Challenge 4: Myths
We invite you to get creative writing about a myth!
FREE RESOURCES FOR YOU!
1. Stimulus Images
This file includes key words and images to help inspire ideas.
This file includes extracts from literature for your pleasure. They each include an element that links to this week's theme. Reading them will provide excellent examples of how to write about the theme as well as give you a chance to enjoy some amazing literary moments.
This week we also have Jabberwocky Graphic Text activity for you to enjoy.
Write like Roald Dahl with this The Witches activity.
Create a feminist re-telling of a myth using One Thousand and One Nights.
You might use an existing legend, a mythical beast or a story you already enjoy to be the base for your mythical writing.
You might change an ending, give a minor character a major role or make an evil beast misunderstood.
Or you might invent your own myth from scratch!
For this challenge, you might visit an online museum virtual tour to find out about an ancient legend.
You might ask your family or guardians about local legends and local mythical creatures.
Once again, we invite your writing to be in different forms. You might write or create:
A graphic story / comic
Read and look through the stimulus material to help you come up with ideas.
Plan your work to help you think through what you want to create.
Use a dictionary and a thesaurus to help with vocabulary and spellings.
This time, you can come up with your own title if you want to - but included in the stimulus material there is a activity based on The Witches and an Advanced Activity too. You might also enjoy some drawing and colouring with The Jabberwocky. You can do this if you want to.
Possible titles might be:
Me and Medusa
The Legend of The ...
This challenge's criteria:
1. Word count
No more than 600 words or two pages if a graphic text
2. To describe a mythical creature or place in detail
This means to use powerful vocabulary to create vivid descriptions.
You might challenge yourself to:
Include similes, metaphors and personification
Use pathetic fallacy
Use different senses to give your writing depth

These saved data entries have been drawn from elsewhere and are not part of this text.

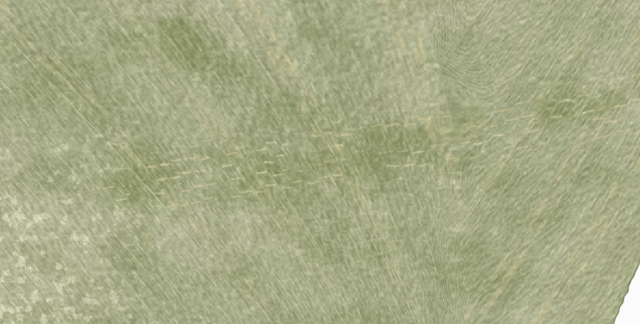
A Shadertoy shader for this texture:

```glsl
// Mown meadow seen from above: two fans of curved mowing lanes meet at a seam,
// crossed by staggered rows of pale dashes. Lanes are found by inverting a slope
// law by iteration; patches, straw and grass grain come from value noise.

const float LANE_STEP = 0.047;                    // lane spacing at mid height
const float ROW_STEP = 0.044;                     // spacing of the cross rows
const float ROW_TILT = 0.16;                      // rise of the rows to the right
const float LINE_WIDTH = 0.0032;
const float DASH_WIDTH = 0.0030;
const float SEAM_X = 1.42;
const float BEND = 0.12;
const vec3 LEFT_SLOPE = vec3(0.95, 0.0, -0.38);   // slope law: a + b*u + c*u*u
const vec3 RIGHT_SLOPE = vec3(-1.2, 0.35, 0.0);
const vec4 LEFT_TRACKS = vec4(0.43, 0.73, 1.04, 1.36);
const vec4 RIGHT_TRACKS = vec4(1.37, 1.55, 1.76, 1.95);

const vec3 GREEN = vec3(0.515, 0.555, 0.360);
const vec3 SAGE = vec3(0.640, 0.662, 0.520);
const vec3 PALE = vec3(0.715, 0.720, 0.595);
const vec3 STRAW = vec3(0.775, 0.745, 0.570);
const vec3 DRY = vec3(0.850, 0.855, 0.730);
const vec3 MARGIN = vec3(0.985);

float hash(vec2 p) {
    vec3 q = fract(p.xyx * 0.1031);
    q += dot(q, q.yzx + 33.33);
    return fract((q.x + q.y) * q.z);
}

float noise(vec2 p) {
    vec2 i = floor(p), f = fract(p);
    f = f * f * (3.0 - 2.0 * f);
    return mix(mix(hash(i), hash(i + vec2(1, 0)), f.x),
               mix(hash(i + vec2(0, 1)), hash(i + vec2(1, 1)), f.x), f.y);
}

float fbm(vec2 p) {
    float sum = 0.0, amp = 0.5;
    for (int i = 0; i < 4; i++) {
        sum += amp * noise(p);
        p = mat2(0.8, 0.6, -0.6, 0.8) * p * 2.05 + 7.3;
        amp *= 0.5;
    }
    return sum / 0.9375;
}

float blob(vec2 p, vec2 center, vec2 size) {
    vec2 d = (p - center) / size;
    return exp(-dot(d, d));
}

float stroke(float dist, float width, float px) {
    return 1.0 - smoothstep(width - px, width + px, abs(dist));
}

// Where the curved lane through p crosses mid height
float laneCoord(vec2 p, vec3 slope) {
    float depth = 0.5 - p.y, u = p.x;
    for (int i = 0; i < 7; i++)
        u = p.x - depth * (slope.x + u * (slope.y + u * slope.z)) + BEND * (depth * depth - 0.08);
    return u;
}

// x: lane tone, y: pale lane line, z: straw wheel tracks, w: cross dashes
vec4 laneMarks(vec2 p, float u, vec4 tracks, float px) {
    float wobble = 0.005 * (noise(p * 9.0) - 0.5);
    float s = (u + wobble) / LANE_STEP, id = floor(s), f = fract(s);
    float edge = floor(s + 0.5);
    float tone = hash(vec2(id, 3.0)) - 0.5 + 0.5 * (f - 0.5);

    float wear = smoothstep(0.25, 0.7, noise(vec2(edge * 5.1, p.y * 16.0)));
    float line = stroke((s - edge) * LANE_STEP, LINE_WIDTH, px)
               * wear * (0.35 + 0.65 * hash(vec2(edge, 8.0)));

    float straw = 0.0;
    for (int i = 0; i < 4; i++) {
        float d = abs(u + wobble - tracks[i]);
        straw += exp(-pow((d - 0.017) / 0.013, 2.0)) * (0.55 + 0.45 * hash(vec2(i, 4.0)));
    }
    straw *= smoothstep(0.32, 0.72, fbm(vec2(u * 60.0, p.y * 24.0)));

    float v = (p.y - ROW_TILT * p.x) / ROW_STEP + 0.45 * (hash(vec2(id, 6.0)) - 0.5);
    float row = floor(v);
    float present = step(0.22, hash(vec2(id, row + 40.0)));
    float dash = stroke((fract(v) - 0.5) * ROW_STEP + 0.006 * (noise(p * 50.0) - 0.5), DASH_WIDTH, px)
               * smoothstep(0.04, 0.14, f) * (1.0 - smoothstep(0.8, 0.95, f)) * present;
    return vec4(tone, line, straw, dash);
}

void mainImage(out vec4 fragColor, in vec2 fragCoord) {
    float px = 1.0 / iResolution.y;
    vec2 p = fragCoord * px;
    float uL = laneCoord(p, LEFT_SLOPE), uR = laneCoord(p, RIGHT_SLOPE);
    float side = smoothstep(-0.07, 0.07, p.x - SEAM_X + 0.1 * (noise(p * 7.0) - 0.5));
    vec4 marks = mix(laneMarks(p, uL, LEFT_TRACKS, px), laneMarks(p, uR, RIGHT_TRACKS, px), side);

    // Lush and dry regions
    float v = p.y - ROW_TILT * p.x;
    float band = exp(-pow((v - 0.355) / 0.10, 2.0)) * smoothstep(0.15, 0.45, p.x);
    float lush = 0.6 * band + 0.65 * blob(p, vec2(0.55, 0.88), vec2(0.42, 0.24))
               + 0.35 * blob(p, vec2(1.2, 0.28), vec2(0.3, 0.12));
    float patches = smoothstep(0.42, 0.76, fbm(p * vec2(7.0, 9.0) + 2.0) + 0.25 * lush - 0.04);
    float dry = blob(p, vec2(0.0, 0.2), vec2(0.42, 0.35));

    vec3 col = mix(SAGE, PALE, 0.65 * smoothstep(0.4, 0.75, fbm(p * 4.0 + 11.0)) + 0.25 * dry);
    col = mix(col, GREEN, patches * (0.3 + 0.55 * min(lush, 1.0)));
    col += 0.035 * marks.x;

    // Tracks, lane lines, dashes and bleached flecks
    col = mix(col, STRAW, 0.62 * min(marks.z, 1.0));
    col = mix(col, PALE + 0.04, 0.6 * marks.y);
    float dashZone = clamp(1.3 * band + 0.5 * blob(p, vec2(1.25, 0.25), vec2(0.4, 0.14)), 0.0, 1.0);
    col = mix(col, STRAW + 0.03, 0.75 * marks.w * dashZone * smoothstep(0.25, 0.5, noise(p * 14.0)));
    float flecks = smoothstep(0.66, 0.8, fbm(p * 45.0) + 0.10 * dry);
    col = mix(col, DRY, flecks * (0.25 + 0.5 * dry));

    // Grass grain, lit from one side and combed along the lanes
    vec2 g = vec2(mix(uL, uR, side), p.y) * vec2(125.0, 75.0);
    col += 0.085 * (noise(g) - noise(g + vec2(0.7, -0.6)));
    col += 0.07 * (noise(p * 150.0) - 0.5) + 0.045 * (fbm(p * 38.0) - 0.5);

    // Bare margin past the curved field edge
    float rim = p.x - 1.895 - 0.42 * p.y + 0.006 * (noise(p * 60.0) - 0.5);
    col = mix(col, GREEN * 0.8, 0.6 * stroke(rim, 0.005, px));
    col = mix(col, MARGIN, smoothstep(-px, px, rim));
    fragColor = vec4(clamp(col, 0.0, 1.0), 1.0);
}
```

3. To use imperatives, direct address and ordinary sounding facts
More information about these three techniques can be found in The Witches activity.
It means using your narrator and narrative voice to sound authoritative - so you sound believable.
4. Control the accuracy and effect of your writing
This means to use paragraphs, punctuation and vocabulary as accurately as you can.
You might challenge yourself by:
Using single word or single sentence paragraphs / stanzas to emphasise something or to create a specific feeling
Use a semi-colon to connect ideas together
Using compound words to create a new feeling. This means putting two words of your choice together to create a new description. For example: I could use 'honey-silk' to describe the texture of a cloak or dress.